AJD...The pain in that joint feels as if someone is taking a knife and turning it around. It's sharp, stabbing, and happens depending on how I move. Sometimes, I could just reach a little bit to pick up my drink when I am sitting at the table, and I get the pain, or when I'm reaching out my car door window at the bank drive thru. Or, when I'm turning around to look out my window when driving. It happens during the night when I change positions in my bed. Sometimes, it wakes me up. I feel relief when I'm walking, but later on, the stiffness and pain returns.
How interesting about the PM's having their privileges yanked. It doesn't surprise me at all!! I have read some about the DO's, and they sound like doctors I would like to see. I am going to find one instead of a PM.
I agree with you on the insurance issue. Been there before some years ago for my son's illness (another story for another board Had to pay alot of uncovered bills. Convinced the hospital to write off 80% of one hospital stay, and convinced DH's employer to cover another time. Spent alot of time fighting for our rights. Still have one doc we pay most out of pocket, it's worth it b/c he's good.
Prolo sounds pretty painful!! Do you think it was worth it? I'm sorry it's been so difficult for you to find what you need, it seems it's become the norm these days to get help for any kind of illness. Insurance continues to get more and more expensive for less coverage.
Where I live, I am able to find out info about doctors online. We have a county website where you can look up anyone, and if they have ever been in our court system, it will show up. I found out my dentist is a convicted multiple DUI offender, I've found other ones who have been sued for all kinds of things. They even publish PDF files of actual court documents (complaints, summons, etc). Our state also has a license lookup for everyone who needs a license to work...right down to barbers and hairdressers.
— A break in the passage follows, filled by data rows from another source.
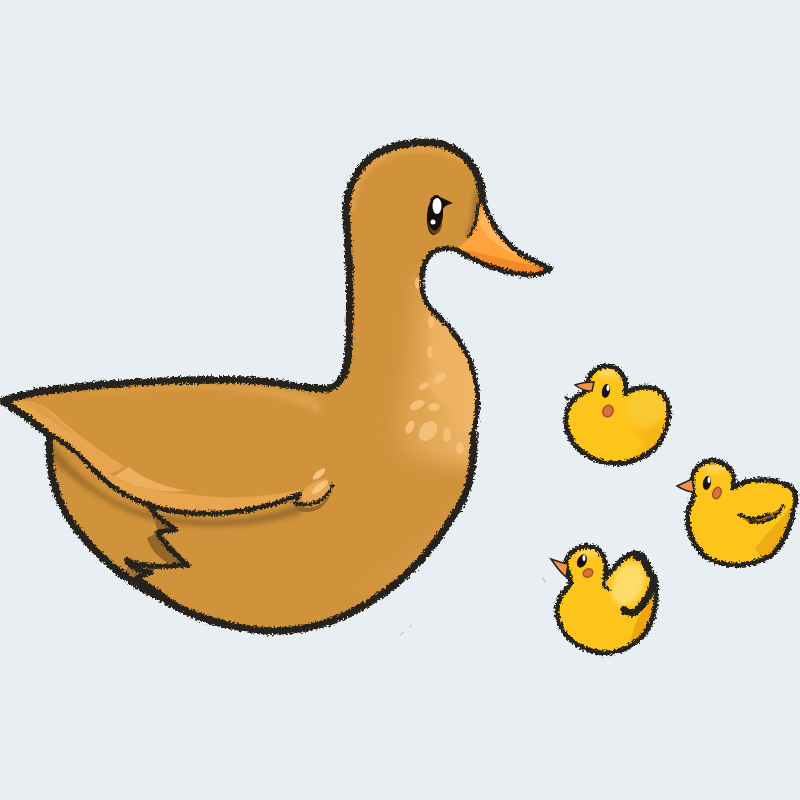
<!DOCTYPE html>
<html lang="en">
<head>
<meta charset="utf-8">
<title>Duck and ducklings</title>
<style>
:root {
  --sky: #e8eef2;
  --ink: #26221f;
  --feather: #d0923b;
  --feather-light: #e7a64e;
  --feather-pale: #f0b566;
  --feather-shade: #94662a;
  --bill: #ffa33c;
  --bill-shade: #f28a2c;
  --down: #fdc41c;
  --down-light: #ffd65a;
  --down-shade: #eda512;
  --cheek: #d9713f;
}
html, body { margin: 0; background: var(--sky); }
body { width: 800px; height: 800px; overflow: hidden; }
svg { display: block; }
.crayon { fill: none; stroke: var(--ink); stroke-linecap: round; stroke-linejoin: round; filter: url(#crayon-edge); }
.thick { stroke-width: 7.5; }
.medium { stroke-width: 5; }
.thin { stroke-width: 3; }
.duck-fill { fill: var(--feather); }
.light { fill: var(--feather-light); }
.pale { fill: var(--feather-pale); }
.shade { fill: var(--feather-shade); }
.bill { fill: var(--bill); }
.down { fill: var(--down); }
.down-light { fill: var(--down-light); }
.down-shade { fill: var(--down-shade); }
.cheek { fill: var(--cheek); stroke: #a8502c; stroke-width: 1.5; }
.ink { fill: #17110d; }
.glint { fill: #fff; }
</style>
</head>
<body>
<svg width="800" height="800" viewBox="0 0 800 800" role="img" aria-label="A brown mother duck facing three yellow ducklings">
  <defs>
    <filter id="crayon-edge" filterUnits="userSpaceOnUse" x="0" y="0" width="800" height="800">
      <feTurbulence type="fractalNoise" baseFrequency="0.45" numOctaves="2" seed="4" result="grain"/>
      <feDisplacementMap in="SourceGraphic" in2="grain" scale="6" xChannelSelector="R" yChannelSelector="G" result="rough"/>
      <feGaussianBlur in="rough" stdDeviation="0.5"/>
    </filter>
    <filter id="soft" x="-30%" y="-30%" width="160%" height="160%"><feGaussianBlur stdDeviation="9"/></filter>
    <filter id="soft-small" x="-30%" y="-30%" width="160%" height="160%"><feGaussianBlur stdDeviation="2.5"/></filter>
    <path id="duck-body" d="M3 401C30 391 66 388 100 385C145 381 205 379 245 380C280 382 305 389 328 389C342 384 347 372 348 355C351 310 350 260 346 215C345 185 361 162 380 152C395 144 420 141 436 143C465 148 481 170 483 200C484 220 478 240 460 248C448 249 436 248 429 256C420 268 420 290 426 302C433 314 447 321 456 336C472 358 480 385 477 412C476 424 473 432 474 440C474 470 469 494 455 513C439 540 414 572 385 592C350 617 315 632 268 631C228 628 195 618 165 600C120 580 85 543 70 520C53 494 47 462 50 437C36 422 18 412 3 401Z"/>
    <path id="duck-bill" d="M480 202C487 222 505 244 523 255C533 261 542 265 551 267C551 272 540 275 528 275C500 273 475 262 455 249C468 243 473 233 475 222Z"/>
    <path id="chick-one-body" d="M587 383C589 372 599 365 609 366C622 368 628 380 625 394C637 385 654 384 664 395C673 408 668 429 660 442C648 459 627 465 607 463C585 459 568 443 566 424C565 406 573 396 587 391Z"/>
    <path id="chick-two-body" d="M692 480C693 467 704 459 716 461C730 464 737 476 733 488C748 477 772 478 787 485C797 490 798 498 794 507C791 526 784 543 772 555C754 566 730 568 711 560C694 550 685 529 688 511C690 501 697 497 692 488Z"/>
    <path id="chick-three-body" d="M566 563C567 551 581 544 593 547C605 551 608 566 605 578C616 567 622 555 635 553C646 553 649 565 651 575C659 583 657 602 652 620C644 641 624 654 602 653C578 650 560 636 557 614C556 598 565 591 571 583Z"/>
    <clipPath id="duck-clip"><use href="#duck-body"/></clipPath>
    <clipPath id="chick-one-clip"><use href="#chick-one-body"/></clipPath>
    <clipPath id="chick-two-clip"><use href="#chick-two-body"/></clipPath>
    <clipPath id="chick-three-clip"><use href="#chick-three-body"/></clipPath>
    <linearGradient id="breast-glow" x1="0" y1="0" x2="1" y2="0">
      <stop offset="0" stop-color="#d99c48"/>
      <stop offset="1" stop-color="#f2b96c"/>
    </linearGradient>
  </defs>

  <rect width="800" height="800" fill="var(--sky)"/>

  <g id="mother-duck">
    <use href="#duck-body" class="duck-fill"/>
    <g clip-path="url(#duck-clip)">
      <g id="breast">
        <path d="M417 272C412 310 412 345 402 385C393 420 388 445 408 456C432 462 455 470 480 462L490 380L440 300Z" fill="url(#breast-glow)" filter="url(#soft)"/>
        <path d="M428 312C434 335 426 352 432 372C420 392 440 398 450 410C452 430 462 436 474 432L484 390L455 325Z" class="pale" opacity=".75" filter="url(#soft-small)"/>
        <g fill="#f4bf78">
          <ellipse cx="428" cy="431" rx="8" ry="11" transform="rotate(38 428 431)"/>
          <ellipse cx="410" cy="427" rx="4" ry="7" transform="rotate(25 410 427)"/>
          <ellipse cx="447" cy="435" rx="4" ry="7"/>
          <ellipse cx="417" cy="405" rx="8" ry="4" transform="rotate(-25 417 405)"/>
          <ellipse cx="434" cy="407" rx="6" ry="4"/>
          <ellipse cx="424" cy="386" rx="6" ry="3" transform="rotate(-30 424 386)"/>
          <ellipse cx="440" cy="378" rx="7" ry="4" transform="rotate(-40 440 378)"/>
          <ellipse cx="430" cy="352" rx="3" ry="6"/>
          <ellipse cx="431" cy="322" rx="3" ry="6"/>
          <ellipse cx="418" cy="283" rx="3" ry="6"/>
          <ellipse cx="460" cy="448" rx="4" ry="6"/>
        </g>
      </g>
      <path d="M475 490C450 530 412 570 350 592C400 580 430 560 460 520Z" fill="#e0a34d" filter="url(#soft)"/>
      <path d="M352 210C350 180 370 160 398 151C420 146 450 150 466 162" fill="none" stroke="var(--feather-light)" stroke-width="5" filter="url(#soft-small)"/>
      <path d="M70 395C150 382 240 381 300 392C316 395 325 405 318 414C300 400 250 390 200 389C150 388 110 393 70 395Z" fill="#dca04a" filter="url(#soft-small)"/>
      <g id="wing">
        <path d="M48 438C80 478 105 502 150 512C210 526 265 520 308 500L300 514C250 530 190 530 145 518C110 508 75 482 52 460Z" class="shade" opacity=".8" filter="url(#soft-small)"/>
        <path d="M8 401C26 399 44 403 56 415C80 438 104 453 124 466C118 472 114 472 110 474C132 488 160 492 188 494C230 501 270 496 300 490L299 497C250 512 190 515 148 503C110 488 82 456 54 437Z" class="light"/>
        <path d="M129 467C145 480 166 487 188 491C160 493 136 488 114 476Z" fill="#edb05d"/>
        <path d="M20 402C45 401 55 418 76 436C62 429 38 410 20 402Z" fill="#dda04a"/>
      </g>
      <path d="M153 515L176 528L160 531L187 563L172 565C159 559 150 549 147 538L158 532Z" class="shade"/>
      <path d="M132 562L158 568L139 579L168 600L150 592L124 572Z" class="shade" opacity=".7"/>
      <path d="M480 188C472 202 480 218 468 236" fill="none" stroke="var(--feather-shade)" stroke-width="5" filter="url(#soft-small)"/>
    </g>
    <g id="wing-tip">
      <path d="M294 505C310 512 323 506 331 492C327 507 314 515 299 511Z" class="shade"/>
      <path d="M302 493C308 484 316 480 326 479L330 487C324 500 313 504 302 501Z" class="light"/>
      <ellipse cx="319" cy="474" rx="8" ry="3" fill="#f5c57f" transform="rotate(-42 319 474)"/>
      <ellipse cx="320" cy="487" rx="10" ry="3.5" fill="#f5c57f" transform="rotate(-38 320 487)"/>
    </g>
    <g id="mother-bill">
      <use href="#duck-bill" class="bill"/>
      <path d="M456 249C480 251 515 264 550 268C545 274 530 275 522 274C497 271 475 262 456 249Z" fill="var(--bill-shade)"/>
      <path d="M482 211C490 230 503 244 518 255C500 250 486 236 480 224Z" fill="#ffb65d"/>
      <path d="M540 266L551 266L549 272L538 273Z" fill="#ee6f2a"/>
    </g>
    <g id="mother-outline" class="crayon">
      <path class="thick" d="M50 437C36 422 18 412 3 401C30 391 66 388 100 385C145 381 205 379 245 380C280 382 305 389 328 389C342 384 347 372 348 355C351 310 350 260 346 215C345 185 361 162 380 152C395 144 420 141 436 143C465 148 481 170 483 200"/>
      <path class="medium" d="M483 200C489 222 505 244 523 255C533 261 542 265 551 268C545 274 537 275 528 275C500 273 478 263 457 250C446 247 436 248 429 256C420 268 420 290 426 302C433 314 447 321 456 336C472 358 480 385 477 412C476 424 475 430 472 434"/>
      <path class="thick" d="M474 434C474 470 469 494 455 513C439 540 414 572 385 592C350 617 315 632 268 631C228 628 195 618 165 600C120 580 85 543 70 520C53 494 47 462 50 437"/>
      <path class="medium" d="M48 434C70 444 84 460 98 474C116 493 143 505 172 511C220 518 265 510 300 494"/>
      <path class="thin" d="M299 494C299 499 293 502 296 504C315 507 328 499 332 485"/>
      <path class="medium" d="M148 504C153 515 163 520 176 530L157 532C165 546 176 556 188 565C166 565 145 570 127 560C129 568 141 572 151 572L136 578C148 584 159 592 168 600"/>
      <path class="thin" d="M482 198C474 208 480 222 469 236"/>
    </g>
    <g id="mother-eye">
      <ellipse cx="435" cy="215" rx="8" ry="20" class="ink" transform="rotate(5 435 215)"/>
      <path d="M430 199C437 193 443 199 453 203C447 205 444 206 442 211Z" class="ink"/>
      <path d="M428 220C430 233 438 235 442 220C443 238 428 240 428 220Z" fill="#6b431c"/>
      <ellipse cx="437" cy="206" rx="4.5" ry="8" class="glint"/>
      <circle cx="433" cy="222" r="2.5" class="glint"/>
    </g>
  </g>

  <g id="duckling-one">
    <use href="#chick-one-body" class="down"/>
    <g clip-path="url(#chick-one-clip)">
      <path d="M625 394C640 385 662 387 667 402C668 414 660 425 643 427C632 424 626 412 625 394Z" fill="#f9c932" filter="url(#soft-small)"/>
      <path d="M628 427C640 434 656 428 667 415L658 446L625 464C648 448 650 438 628 427Z" class="down-shade" opacity=".45" filter="url(#soft-small)"/>
      <ellipse cx="608" cy="373" rx="11" ry="5" class="down-light" filter="url(#soft-small)"/>
    </g>
    <use href="#chick-one-body" class="crayon medium"/>
    <path d="M575 385C583 382 589 382 594 382L592 391C585 391 579 388 575 385Z" fill="#f4924a" stroke="var(--ink)" stroke-width="1.5"/>
    <ellipse cx="606" cy="391" rx="4" ry="7" class="ink" transform="rotate(12 606 391)"/>
    <ellipse cx="608" cy="388" rx="1.5" ry="3" class="glint"/>
    <ellipse cx="608" cy="411" rx="5" ry="6" class="cheek" transform="rotate(25 608 411)"/>
    <path d="M565 397L573 402" class="crayon" stroke-width="1.5"/>
  </g>

  <g id="duckling-two">
    <use href="#chick-two-body" class="down"/>
    <g clip-path="url(#chick-two-clip)">
      <path d="M795 500C784 520 765 532 755 549L765 562L800 530Z" class="down-shade" opacity=".75"/>
      <path d="M739 515C753 521 770 517 784 505C779 518 766 526 749 523Z" fill="#a06d12"/>
      <ellipse cx="715" cy="468" rx="12" ry="5" class="down-light" filter="url(#soft-small)"/>
    </g>
    <use href="#chick-two-body" class="crayon medium"/>
    <path class="crayon thin" d="M739 515C750 520 760 518 769 514M750 521C765 525 777 518 783 506"/>
    <path d="M677 486L692 479L694 492C688 492 682 489 677 486Z" fill="#f4924a" stroke="var(--ink)" stroke-width="1.5"/>
    <ellipse cx="707" cy="483" rx="4" ry="7" class="ink" transform="rotate(12 707 483)"/>
    <ellipse cx="709" cy="480" rx="1.5" ry="3" class="glint"/>
    <ellipse cx="717" cy="493" rx="4" ry="6" class="cheek" transform="rotate(20 717 493)"/>
  </g>

  <g id="duckling-three">
    <use href="#chick-three-body" class="down"/>
    <g clip-path="url(#chick-three-clip)">
      <path d="M653 590C648 609 632 617 630 650L665 640Z" class="down-shade"/>
      <ellipse cx="628" cy="584" rx="15" ry="22" fill="#ffdb6c" transform="rotate(22 628 584)" filter="url(#soft-small)"/>
      <ellipse cx="588" cy="553" rx="11" ry="4" class="down-light" filter="url(#soft-small)"/>
    </g>
    <use href="#chick-three-body" class="crayon medium"/>
    <path class="crayon thick" d="M636 556C648 557 644 570 654 577C654 590 646 600 638 610C634 614 628 614 624 610"/>
    <path class="crayon thin" d="M605 578C602 584 605 588 609 590"/>
    <path d="M551 559C557 561 562 563 568 564L566 577C559 571 555 565 551 559Z" fill="#f4924a" stroke="var(--ink)" stroke-width="1.5"/>
    <ellipse cx="582" cy="561" rx="4.5" ry="7" class="ink" transform="rotate(25 582 561)"/>
    <ellipse cx="584" cy="558" rx="1.5" ry="3" class="glint"/>
    <ellipse cx="588" cy="573" rx="5" ry="4" class="cheek" transform="rotate(-25 588 573)"/>
  </g>

  <g id="stray-marks" fill="none" stroke="#c8cdd0" stroke-width="1.5" stroke-linecap="round">
    <path d="M400 635L404 632M410 627L412 625M543 578L545 582"/>
  </g>
</svg>
</body>
</html>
You can find out if the docs have pending actions, when their licenses expire, when they were born, what school they went to, what certifications they have. It gives you a good idea, but docs can still be whack jobs.
Again, thank you for all the great info. I'm sure you are helping alot of people besides me. It's so nice to know people who understand. I've been pretty upset this weekend over my recent experiences with these docs. Just have to keep looking for the right one.